**Directions for this task:** In your reply, write out each entry exactly as given.

**Task data:**

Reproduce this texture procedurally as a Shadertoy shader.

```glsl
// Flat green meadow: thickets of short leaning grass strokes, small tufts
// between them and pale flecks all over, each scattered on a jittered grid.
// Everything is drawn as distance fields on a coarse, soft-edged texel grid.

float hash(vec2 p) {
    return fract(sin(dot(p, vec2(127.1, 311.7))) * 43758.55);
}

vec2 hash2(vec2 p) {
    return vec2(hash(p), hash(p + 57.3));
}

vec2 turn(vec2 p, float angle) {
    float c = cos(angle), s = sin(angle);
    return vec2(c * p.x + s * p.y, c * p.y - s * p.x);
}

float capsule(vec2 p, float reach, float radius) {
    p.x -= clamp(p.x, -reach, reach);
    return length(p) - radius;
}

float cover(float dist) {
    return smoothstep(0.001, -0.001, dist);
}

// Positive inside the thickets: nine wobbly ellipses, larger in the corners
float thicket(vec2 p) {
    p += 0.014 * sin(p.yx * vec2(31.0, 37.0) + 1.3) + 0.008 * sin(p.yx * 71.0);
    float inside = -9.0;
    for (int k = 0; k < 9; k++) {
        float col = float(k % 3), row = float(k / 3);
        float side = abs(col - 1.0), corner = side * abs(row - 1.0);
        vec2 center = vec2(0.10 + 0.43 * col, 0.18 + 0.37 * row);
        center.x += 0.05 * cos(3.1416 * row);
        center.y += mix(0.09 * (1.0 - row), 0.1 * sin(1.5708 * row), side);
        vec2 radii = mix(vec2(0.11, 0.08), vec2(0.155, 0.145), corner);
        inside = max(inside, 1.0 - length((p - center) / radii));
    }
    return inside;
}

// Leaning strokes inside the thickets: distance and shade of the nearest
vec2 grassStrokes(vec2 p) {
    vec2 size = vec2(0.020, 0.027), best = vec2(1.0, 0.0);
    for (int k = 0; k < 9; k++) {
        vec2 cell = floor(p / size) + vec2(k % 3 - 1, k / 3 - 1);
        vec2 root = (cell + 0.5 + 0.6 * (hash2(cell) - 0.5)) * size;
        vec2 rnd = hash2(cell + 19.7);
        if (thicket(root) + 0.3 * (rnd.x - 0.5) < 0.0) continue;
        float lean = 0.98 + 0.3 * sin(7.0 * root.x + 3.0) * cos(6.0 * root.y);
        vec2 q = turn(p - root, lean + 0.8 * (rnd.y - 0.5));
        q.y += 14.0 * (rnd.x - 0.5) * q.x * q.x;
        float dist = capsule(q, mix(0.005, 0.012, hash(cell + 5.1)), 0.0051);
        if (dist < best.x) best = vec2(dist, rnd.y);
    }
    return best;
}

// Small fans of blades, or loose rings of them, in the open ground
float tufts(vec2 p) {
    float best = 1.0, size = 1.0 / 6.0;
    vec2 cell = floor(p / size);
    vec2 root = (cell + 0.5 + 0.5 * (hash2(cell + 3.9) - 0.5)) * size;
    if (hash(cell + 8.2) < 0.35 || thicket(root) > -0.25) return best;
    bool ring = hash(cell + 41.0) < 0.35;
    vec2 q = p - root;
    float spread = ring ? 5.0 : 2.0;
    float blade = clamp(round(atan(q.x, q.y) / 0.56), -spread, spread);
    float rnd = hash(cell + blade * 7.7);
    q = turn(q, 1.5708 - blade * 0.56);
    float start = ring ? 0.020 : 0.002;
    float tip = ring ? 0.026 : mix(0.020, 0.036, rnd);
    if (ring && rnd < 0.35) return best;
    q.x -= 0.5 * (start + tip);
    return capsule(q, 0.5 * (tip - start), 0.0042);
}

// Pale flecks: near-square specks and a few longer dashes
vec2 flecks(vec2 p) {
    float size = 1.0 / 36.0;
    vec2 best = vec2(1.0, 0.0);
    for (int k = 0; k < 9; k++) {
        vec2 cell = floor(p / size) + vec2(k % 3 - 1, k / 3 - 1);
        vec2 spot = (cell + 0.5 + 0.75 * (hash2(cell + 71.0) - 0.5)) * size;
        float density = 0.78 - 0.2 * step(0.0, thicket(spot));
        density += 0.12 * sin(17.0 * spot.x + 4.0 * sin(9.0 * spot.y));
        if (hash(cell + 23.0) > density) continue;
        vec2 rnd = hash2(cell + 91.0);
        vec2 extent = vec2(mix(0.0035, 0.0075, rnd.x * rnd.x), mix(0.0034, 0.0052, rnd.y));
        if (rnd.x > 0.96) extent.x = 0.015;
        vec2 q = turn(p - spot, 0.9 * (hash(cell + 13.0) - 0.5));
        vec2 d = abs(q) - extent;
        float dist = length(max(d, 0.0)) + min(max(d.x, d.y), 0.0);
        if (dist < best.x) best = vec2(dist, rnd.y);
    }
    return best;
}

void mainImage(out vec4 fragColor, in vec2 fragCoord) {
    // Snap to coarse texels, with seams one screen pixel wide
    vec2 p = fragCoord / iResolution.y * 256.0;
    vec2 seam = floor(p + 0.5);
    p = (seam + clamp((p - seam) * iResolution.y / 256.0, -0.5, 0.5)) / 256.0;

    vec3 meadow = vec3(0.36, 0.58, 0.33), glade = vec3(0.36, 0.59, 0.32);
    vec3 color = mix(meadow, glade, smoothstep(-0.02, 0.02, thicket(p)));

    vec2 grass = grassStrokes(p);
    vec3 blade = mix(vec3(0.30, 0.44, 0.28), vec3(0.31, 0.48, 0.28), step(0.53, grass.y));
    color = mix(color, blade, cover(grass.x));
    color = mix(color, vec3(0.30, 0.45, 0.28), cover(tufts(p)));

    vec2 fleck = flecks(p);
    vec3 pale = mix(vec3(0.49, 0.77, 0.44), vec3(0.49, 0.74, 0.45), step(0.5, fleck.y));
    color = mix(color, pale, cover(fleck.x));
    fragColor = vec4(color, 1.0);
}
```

**Task output:**
Reproduce this texture procedurally as a Shadertoy shader.

```glsl
// Flat green meadow: thickets of short leaning grass strokes, small tufts
// between them and pale flecks all over, each scattered on a jittered grid.
// Everything is drawn as distance fields on a coarse, soft-edged texel grid.

float hash(vec2 p) {
    return fract(sin(dot(p, vec2(127.1, 311.7))) * 43758.55);
}

vec2 hash2(vec2 p) {
    return vec2(hash(p), hash(p + 57.3));
}

vec2 turn(vec2 p, float angle) {
    float c = cos(angle), s = sin(angle);
    return vec2(c * p.x + s * p.y, c * p.y - s * p.x);
}

float capsule(vec2 p, float reach, float radius) {
    p.x -= clamp(p.x, -reach, reach);
    return length(p) - radius;
}

float cover(float dist) {
    return smoothstep(0.001, -0.001, dist);
}

// Positive inside the thickets: nine wobbly ellipses, larger in the corners
float thicket(vec2 p) {
    p += 0.014 * sin(p.yx * vec2(31.0, 37.0) + 1.3) + 0.008 * sin(p.yx * 71.0);
    float inside = -9.0;
    for (int k = 0; k < 9; k++) {
        float col = float(k % 3), row = float(k / 3);
        float side = abs(col - 1.0), corner = side * abs(row - 1.0);
        vec2 center = vec2(0.10 + 0.43 * col, 0.18 + 0.37 * row);
        center.x += 0.05 * cos(3.1416 * row);
        center.y += mix(0.09 * (1.0 - row), 0.1 * sin(1.5708 * row), side);
        vec2 radii = mix(vec2(0.11, 0.08), vec2(0.155, 0.145), corner);
        inside = max(inside, 1.0 - length((p - center) / radii));
    }
    return inside;
}

// Leaning strokes inside the thickets: distance and shade of the nearest
vec2 grassStrokes(vec2 p) {
    vec2 size = vec2(0.020, 0.027), best = vec2(1.0, 0.0);
    for (int k = 0; k < 9; k++) {
        vec2 cell = floor(p / size) + vec2(k % 3 - 1, k / 3 - 1);
        vec2 root = (cell + 0.5 + 0.6 * (hash2(cell) - 0.5)) * size;
        vec2 rnd = hash2(cell + 19.7);
        if (thicket(root) + 0.3 * (rnd.x - 0.5) < 0.0) continue;
        float lean = 0.98 + 0.3 * sin(7.0 * root.x + 3.0) * cos(6.0 * root.y);
        vec2 q = turn(p - root, lean + 0.8 * (rnd.y - 0.5));
        q.y += 14.0 * (rnd.x - 0.5) * q.x * q.x;
        float dist = capsule(q, mix(0.005, 0.012, hash(cell + 5.1)), 0.0051);
        if (dist < best.x) best = vec2(dist, rnd.y);
    }
    return best;
}

// Small fans of blades, or loose rings of them, in the open ground
float tufts(vec2 p) {
    float best = 1.0, size = 1.0 / 6.0;
    vec2 cell = floor(p / size);
    vec2 root = (cell + 0.5 + 0.5 * (hash2(cell + 3.9) - 0.5)) * size;
    if (hash(cell + 8.2) < 0.35 || thicket(root) > -0.25) return best;
    bool ring = hash(cell + 41.0) < 0.35;
    vec2 q = p - root;
    float spread = ring ? 5.0 : 2.0;
    float blade = clamp(round(atan(q.x, q.y) / 0.56), -spread, spread);
    float rnd = hash(cell + blade * 7.7);
    q = turn(q, 1.5708 - blade * 0.56);
    float start = ring ? 0.020 : 0.002;
    float tip = ring ? 0.026 : mix(0.020, 0.036, rnd);
    if (ring && rnd < 0.35) return best;
    q.x -= 0.5 * (start + tip);
    return capsule(q, 0.5 * (tip - start), 0.0042);
}

// Pale flecks: near-square specks and a few longer dashes
vec2 flecks(vec2 p) {
    float size = 1.0 / 36.0;
    vec2 best = vec2(1.0, 0.0);
    for (int k = 0; k < 9; k++) {
        vec2 cell = floor(p / size) + vec2(k % 3 - 1, k / 3 - 1);
        vec2 spot = (cell + 0.5 + 0.75 * (hash2(cell + 71.0) - 0.5)) * size;
        float density = 0.78 - 0.2 * step(0.0, thicket(spot));
        density += 0.12 * sin(17.0 * spot.x + 4.0 * sin(9.0 * spot.y));
        if (hash(cell + 23.0) > density) continue;
        vec2 rnd = hash2(cell + 91.0);
        vec2 extent = vec2(mix(0.0035, 0.0075, rnd.x * rnd.x), mix(0.0034, 0.0052, rnd.y));
        if (rnd.x > 0.96) extent.x = 0.015;
        vec2 q = turn(p - spot, 0.9 * (hash(cell + 13.0) - 0.5));
        vec2 d = abs(q) - extent;
        float dist = length(max(d, 0.0)) + min(max(d.x, d.y), 0.0);
        if (dist < best.x) best = vec2(dist, rnd.y);
    }
    return best;
}

void mainImage(out vec4 fragColor, in vec2 fragCoord) {
    // Snap to coarse texels, with seams one screen pixel wide
    vec2 p = fragCoord / iResolution.y * 256.0;
    vec2 seam = floor(p + 0.5);
    p = (seam + clamp((p - seam) * iResolution.y / 256.0, -0.5, 0.5)) / 256.0;

    vec3 meadow = vec3(0.36, 0.58, 0.33), glade = vec3(0.36, 0.59, 0.32);
    vec3 color = mix(meadow, glade, smoothstep(-0.02, 0.02, thicket(p)));

    vec2 grass = grassStrokes(p);
    vec3 blade = mix(vec3(0.30, 0.44, 0.28), vec3(0.31, 0.48, 0.28), step(0.53, grass.y));
    color = mix(color, blade, cover(grass.x));
    color = mix(color, vec3(0.30, 0.45, 0.28), cover(tufts(p)));

    vec2 fleck = flecks(p);
    vec3 pale = mix(vec3(0.49, 0.77, 0.44), vec3(0.49, 0.74, 0.45), step(0.5, fleck.y));
    color = mix(color, pale, cover(fleck.x));
    fragColor = vec4(color, 1.0);
}
```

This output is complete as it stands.